Uncredited and virtually unknown actress Kasia Orzazewski portrayed the immigrant mother of a crime victim and dominated a moving scene late in the film. This was a character actress made for noir. Though her filmography is unfortunately tiny, she played small but memorable bits in three other top-notch noirs: Call Northside 777, Thieves’ Highway (one of the very best) and I Was a Communist for the FBI.

Watch DEADLINE-USA if you can catch it on TCM, and advocate for its release on DVD. It’s a truly great film, and a loving ode to the power of the press … baby.

SCANDAL SHEET rounded out the opening night double-feature, and Broderick Crawford–always a superb actor–makes a dynamic and convincing editor, one who can recognize the merit of a story to emotionally manipulate the “slobs” that increase his tabloid’s circulation. Yes, ladies and gentlemen–this was tabloid “journalism”, and the year was 1952.

“Yellow” journalism is something you might remember hearing about in your high school history class, often linked with the name “Hearst”. While Bogart and his paper recognized the power of the press and lived up to the moral responsibilities that came with it, Crawford and his Board of Directors — despite hypocritical complaints about “immorality”–recognized the power and exploited the hell out of it.

Give the public what it wants … a sucker is born every minute … you get the idea. The more lurid the content, the more cheap and tawdry and trashy the stories, the more exploitative of people’s victimization or misfortune, the more the circulation numbers shoot up–up–and up. It’s Noir City, baby … and it’s also tomorrow’s headline.

Ironically, Crawford’s downfall begins with his reality-show-type creation of a Lonelyhearts Club, purely a publicity stunt designed to prey on the saps. It all seems so (unfortunately) modern–but Queen for a Day had been around for years (radio and then television), and no other show before–and possibly, since–so shamelessly milked false sentiment from dried up mammary ducts.

SCANDAL SHEET’S twists are many, and they all start to tighten around Crawford’s thick neck. Y’see, he kills his ex-wife, covers it up, and then his star cub reporter–the dreadful John Derek–decides to solve the crime … all in the name of circulation.

Donna Reed is terrific as the moral yet sexy good girl, Rosemary de Camp gives the performance of her life as Crawford’s ex-wife, Harry Morgan is acid and biting as the cynical photographer, and character actors Henry O’Neill and Griff Barnett give excellent performances as two men who pull Crawford’s noose ever tighter. And there are some amazing shots of amazing character faces playing rummies in the Bowery. As Morgan acerbically observes, “That does it–I’m not taking another drink.”

SCANDAL SHEET, ably directed by Phil Karlson (Kansas City Confidential) and based on a Sam Fuller novel, only fell short with its second lead John Derek.
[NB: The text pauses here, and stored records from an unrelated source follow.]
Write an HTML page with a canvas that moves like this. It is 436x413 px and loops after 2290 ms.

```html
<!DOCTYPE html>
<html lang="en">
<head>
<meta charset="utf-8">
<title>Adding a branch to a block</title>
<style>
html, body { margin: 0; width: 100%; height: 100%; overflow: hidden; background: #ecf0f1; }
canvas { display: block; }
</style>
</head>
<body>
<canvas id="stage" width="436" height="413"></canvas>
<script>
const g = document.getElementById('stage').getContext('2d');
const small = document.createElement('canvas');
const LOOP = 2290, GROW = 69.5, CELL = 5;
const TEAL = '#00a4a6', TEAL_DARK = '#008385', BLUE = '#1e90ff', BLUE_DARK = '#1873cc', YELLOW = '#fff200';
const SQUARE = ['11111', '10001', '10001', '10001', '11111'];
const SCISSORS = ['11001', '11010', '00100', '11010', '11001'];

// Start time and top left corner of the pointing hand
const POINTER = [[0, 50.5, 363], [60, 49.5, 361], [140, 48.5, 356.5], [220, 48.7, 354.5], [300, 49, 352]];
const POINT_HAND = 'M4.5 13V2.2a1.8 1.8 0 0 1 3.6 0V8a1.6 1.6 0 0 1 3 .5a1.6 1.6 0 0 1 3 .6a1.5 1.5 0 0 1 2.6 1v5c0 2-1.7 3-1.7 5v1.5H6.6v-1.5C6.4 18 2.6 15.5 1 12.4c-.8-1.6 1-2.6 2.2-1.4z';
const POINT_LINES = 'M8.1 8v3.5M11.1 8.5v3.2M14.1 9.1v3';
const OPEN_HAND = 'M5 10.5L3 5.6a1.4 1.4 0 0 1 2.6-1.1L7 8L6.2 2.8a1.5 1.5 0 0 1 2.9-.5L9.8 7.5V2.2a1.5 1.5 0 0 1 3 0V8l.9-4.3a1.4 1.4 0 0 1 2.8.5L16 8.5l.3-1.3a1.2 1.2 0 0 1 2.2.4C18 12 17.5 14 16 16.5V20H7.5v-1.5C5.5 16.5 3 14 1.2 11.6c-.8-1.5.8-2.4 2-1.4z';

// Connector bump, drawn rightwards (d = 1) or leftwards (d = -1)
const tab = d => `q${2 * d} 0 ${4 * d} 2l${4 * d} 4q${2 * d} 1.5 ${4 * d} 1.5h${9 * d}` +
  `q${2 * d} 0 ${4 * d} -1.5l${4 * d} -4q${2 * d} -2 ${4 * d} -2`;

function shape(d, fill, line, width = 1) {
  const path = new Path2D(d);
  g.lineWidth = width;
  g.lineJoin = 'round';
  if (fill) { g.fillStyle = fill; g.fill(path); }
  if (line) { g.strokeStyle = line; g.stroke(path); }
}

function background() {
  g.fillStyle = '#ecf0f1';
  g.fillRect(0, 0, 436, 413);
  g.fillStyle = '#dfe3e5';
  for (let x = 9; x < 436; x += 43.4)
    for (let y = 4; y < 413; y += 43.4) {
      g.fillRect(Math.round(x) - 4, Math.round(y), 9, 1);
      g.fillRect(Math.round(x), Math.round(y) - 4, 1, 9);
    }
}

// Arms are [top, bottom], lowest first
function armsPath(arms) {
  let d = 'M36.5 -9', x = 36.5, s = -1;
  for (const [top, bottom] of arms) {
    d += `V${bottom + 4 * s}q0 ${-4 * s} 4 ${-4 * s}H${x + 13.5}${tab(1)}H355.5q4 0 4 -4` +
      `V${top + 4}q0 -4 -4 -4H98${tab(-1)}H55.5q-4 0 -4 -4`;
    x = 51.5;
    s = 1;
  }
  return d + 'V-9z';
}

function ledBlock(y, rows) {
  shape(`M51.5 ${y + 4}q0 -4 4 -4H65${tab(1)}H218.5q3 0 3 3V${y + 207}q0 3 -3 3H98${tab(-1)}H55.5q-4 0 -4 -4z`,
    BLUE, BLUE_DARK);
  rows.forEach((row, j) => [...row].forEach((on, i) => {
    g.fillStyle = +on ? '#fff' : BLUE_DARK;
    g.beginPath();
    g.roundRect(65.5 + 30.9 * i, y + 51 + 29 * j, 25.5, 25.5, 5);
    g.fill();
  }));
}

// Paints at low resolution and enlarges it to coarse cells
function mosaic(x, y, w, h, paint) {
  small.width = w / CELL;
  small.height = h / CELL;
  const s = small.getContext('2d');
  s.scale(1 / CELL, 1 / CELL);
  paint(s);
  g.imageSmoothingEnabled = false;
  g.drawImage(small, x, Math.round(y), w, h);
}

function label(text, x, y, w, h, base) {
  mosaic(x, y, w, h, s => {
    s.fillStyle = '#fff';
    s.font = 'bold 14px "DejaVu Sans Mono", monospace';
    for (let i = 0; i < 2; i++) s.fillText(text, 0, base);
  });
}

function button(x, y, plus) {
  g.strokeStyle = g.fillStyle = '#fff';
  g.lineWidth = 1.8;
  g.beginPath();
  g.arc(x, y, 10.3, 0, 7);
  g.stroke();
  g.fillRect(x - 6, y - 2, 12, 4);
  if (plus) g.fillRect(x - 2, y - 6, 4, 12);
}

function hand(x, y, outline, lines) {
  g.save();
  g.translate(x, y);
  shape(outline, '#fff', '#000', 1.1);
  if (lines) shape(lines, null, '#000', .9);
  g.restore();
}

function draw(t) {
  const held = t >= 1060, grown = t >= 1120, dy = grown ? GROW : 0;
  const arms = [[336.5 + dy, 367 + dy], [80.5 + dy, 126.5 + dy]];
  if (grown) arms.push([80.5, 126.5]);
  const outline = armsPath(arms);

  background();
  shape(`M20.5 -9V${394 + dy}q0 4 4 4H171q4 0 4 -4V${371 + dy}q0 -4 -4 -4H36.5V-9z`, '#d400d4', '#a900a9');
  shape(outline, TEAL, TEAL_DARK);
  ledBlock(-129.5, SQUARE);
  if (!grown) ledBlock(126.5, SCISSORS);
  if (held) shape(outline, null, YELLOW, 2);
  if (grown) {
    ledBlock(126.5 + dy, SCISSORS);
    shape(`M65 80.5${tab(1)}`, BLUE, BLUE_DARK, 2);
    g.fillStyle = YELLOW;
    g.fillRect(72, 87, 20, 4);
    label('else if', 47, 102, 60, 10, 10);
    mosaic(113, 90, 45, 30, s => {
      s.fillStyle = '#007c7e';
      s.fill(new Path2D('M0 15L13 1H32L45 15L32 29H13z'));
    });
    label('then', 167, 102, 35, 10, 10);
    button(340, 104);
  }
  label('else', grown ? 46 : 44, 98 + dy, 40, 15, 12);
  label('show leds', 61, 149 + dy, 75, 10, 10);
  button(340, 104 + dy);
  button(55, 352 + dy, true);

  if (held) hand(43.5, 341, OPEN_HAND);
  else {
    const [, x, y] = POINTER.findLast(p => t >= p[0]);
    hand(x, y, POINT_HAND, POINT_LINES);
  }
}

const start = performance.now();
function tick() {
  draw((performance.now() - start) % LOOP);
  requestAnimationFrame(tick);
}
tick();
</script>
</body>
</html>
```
Though he offered a brash sort of energy reminiscent of Tom Cruise, Derek was completely unconvincing in every role I’ve ever seen, and this, sadly, was no exception. Possibly cast to capitalize on his earlier portrayal of Crawford’s son in All the King’s Men, an actual actor would have been a much better choice. Still, the film’s treasures outweigh Derek’s feather-light performance.

Noir City continues tonight with a tribute to leading lady Arlene Dahl, and yours truly will be back with more … for now, pay honor to the power of the press … quit reading this blog and buy a newspaper, baby!